• [Exercise] Scan the material below for the string "return", and copy every line where it shows up.

• [Excerpted data]
=-=-=

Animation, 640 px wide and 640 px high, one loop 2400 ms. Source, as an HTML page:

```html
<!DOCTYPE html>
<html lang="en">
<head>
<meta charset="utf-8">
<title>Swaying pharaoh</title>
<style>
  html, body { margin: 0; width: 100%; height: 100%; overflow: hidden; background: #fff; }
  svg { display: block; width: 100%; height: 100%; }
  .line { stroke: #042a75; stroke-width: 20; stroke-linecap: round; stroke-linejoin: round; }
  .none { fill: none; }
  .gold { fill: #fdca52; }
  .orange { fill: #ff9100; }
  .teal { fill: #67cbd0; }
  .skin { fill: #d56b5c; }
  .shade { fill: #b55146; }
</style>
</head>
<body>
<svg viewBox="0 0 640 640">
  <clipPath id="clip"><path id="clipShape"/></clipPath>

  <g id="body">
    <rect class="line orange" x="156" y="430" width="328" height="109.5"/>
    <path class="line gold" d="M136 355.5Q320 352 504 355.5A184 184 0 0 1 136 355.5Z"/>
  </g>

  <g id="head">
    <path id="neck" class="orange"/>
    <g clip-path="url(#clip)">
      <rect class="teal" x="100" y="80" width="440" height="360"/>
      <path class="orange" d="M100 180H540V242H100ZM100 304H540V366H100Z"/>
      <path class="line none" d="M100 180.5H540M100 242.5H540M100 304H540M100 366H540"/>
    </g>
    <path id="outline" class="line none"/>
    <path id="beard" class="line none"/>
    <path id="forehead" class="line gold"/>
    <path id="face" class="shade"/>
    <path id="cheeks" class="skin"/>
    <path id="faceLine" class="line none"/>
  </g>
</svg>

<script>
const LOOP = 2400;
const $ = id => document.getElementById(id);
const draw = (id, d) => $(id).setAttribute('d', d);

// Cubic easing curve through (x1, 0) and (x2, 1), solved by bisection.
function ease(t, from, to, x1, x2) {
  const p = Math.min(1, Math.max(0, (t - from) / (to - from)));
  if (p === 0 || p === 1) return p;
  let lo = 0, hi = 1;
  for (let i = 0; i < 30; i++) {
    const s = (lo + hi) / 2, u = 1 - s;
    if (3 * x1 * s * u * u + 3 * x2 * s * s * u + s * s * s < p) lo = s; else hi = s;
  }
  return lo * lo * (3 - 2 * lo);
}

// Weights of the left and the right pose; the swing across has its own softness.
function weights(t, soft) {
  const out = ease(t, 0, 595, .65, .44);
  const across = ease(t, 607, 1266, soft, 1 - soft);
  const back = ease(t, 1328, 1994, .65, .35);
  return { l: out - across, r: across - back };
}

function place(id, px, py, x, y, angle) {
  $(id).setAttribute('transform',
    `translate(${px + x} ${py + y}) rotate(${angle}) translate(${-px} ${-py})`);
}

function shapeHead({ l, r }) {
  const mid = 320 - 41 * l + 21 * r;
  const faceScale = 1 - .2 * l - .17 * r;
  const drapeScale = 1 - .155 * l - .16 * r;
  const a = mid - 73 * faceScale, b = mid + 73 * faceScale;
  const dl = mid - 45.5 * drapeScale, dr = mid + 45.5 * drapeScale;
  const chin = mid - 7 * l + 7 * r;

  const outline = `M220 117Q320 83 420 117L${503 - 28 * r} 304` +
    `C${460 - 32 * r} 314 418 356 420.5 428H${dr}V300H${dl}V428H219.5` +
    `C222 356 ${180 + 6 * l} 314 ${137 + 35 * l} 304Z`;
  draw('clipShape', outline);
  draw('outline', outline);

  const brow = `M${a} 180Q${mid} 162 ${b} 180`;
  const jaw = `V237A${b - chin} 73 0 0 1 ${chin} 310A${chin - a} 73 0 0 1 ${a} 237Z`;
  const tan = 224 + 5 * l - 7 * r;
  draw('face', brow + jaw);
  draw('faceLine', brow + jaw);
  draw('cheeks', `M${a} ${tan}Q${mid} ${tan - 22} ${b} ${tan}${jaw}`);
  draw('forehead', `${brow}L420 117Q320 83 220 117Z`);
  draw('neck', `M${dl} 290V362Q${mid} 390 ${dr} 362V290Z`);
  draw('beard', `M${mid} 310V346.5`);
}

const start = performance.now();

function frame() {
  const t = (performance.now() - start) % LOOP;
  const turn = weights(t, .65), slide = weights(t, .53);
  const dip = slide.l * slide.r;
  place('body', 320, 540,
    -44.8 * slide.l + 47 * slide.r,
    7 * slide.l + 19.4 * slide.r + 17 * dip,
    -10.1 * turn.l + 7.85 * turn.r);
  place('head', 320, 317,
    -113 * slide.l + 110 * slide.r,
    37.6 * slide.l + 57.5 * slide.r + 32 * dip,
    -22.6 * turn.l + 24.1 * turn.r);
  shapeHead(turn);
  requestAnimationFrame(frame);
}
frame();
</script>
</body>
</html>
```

=-=-=

• [Response to the exercise]
  if (p === 0 || p === 1) return p;
  return lo * lo * (3 - 2 * lo);
  return { l: out - across, r: across - back };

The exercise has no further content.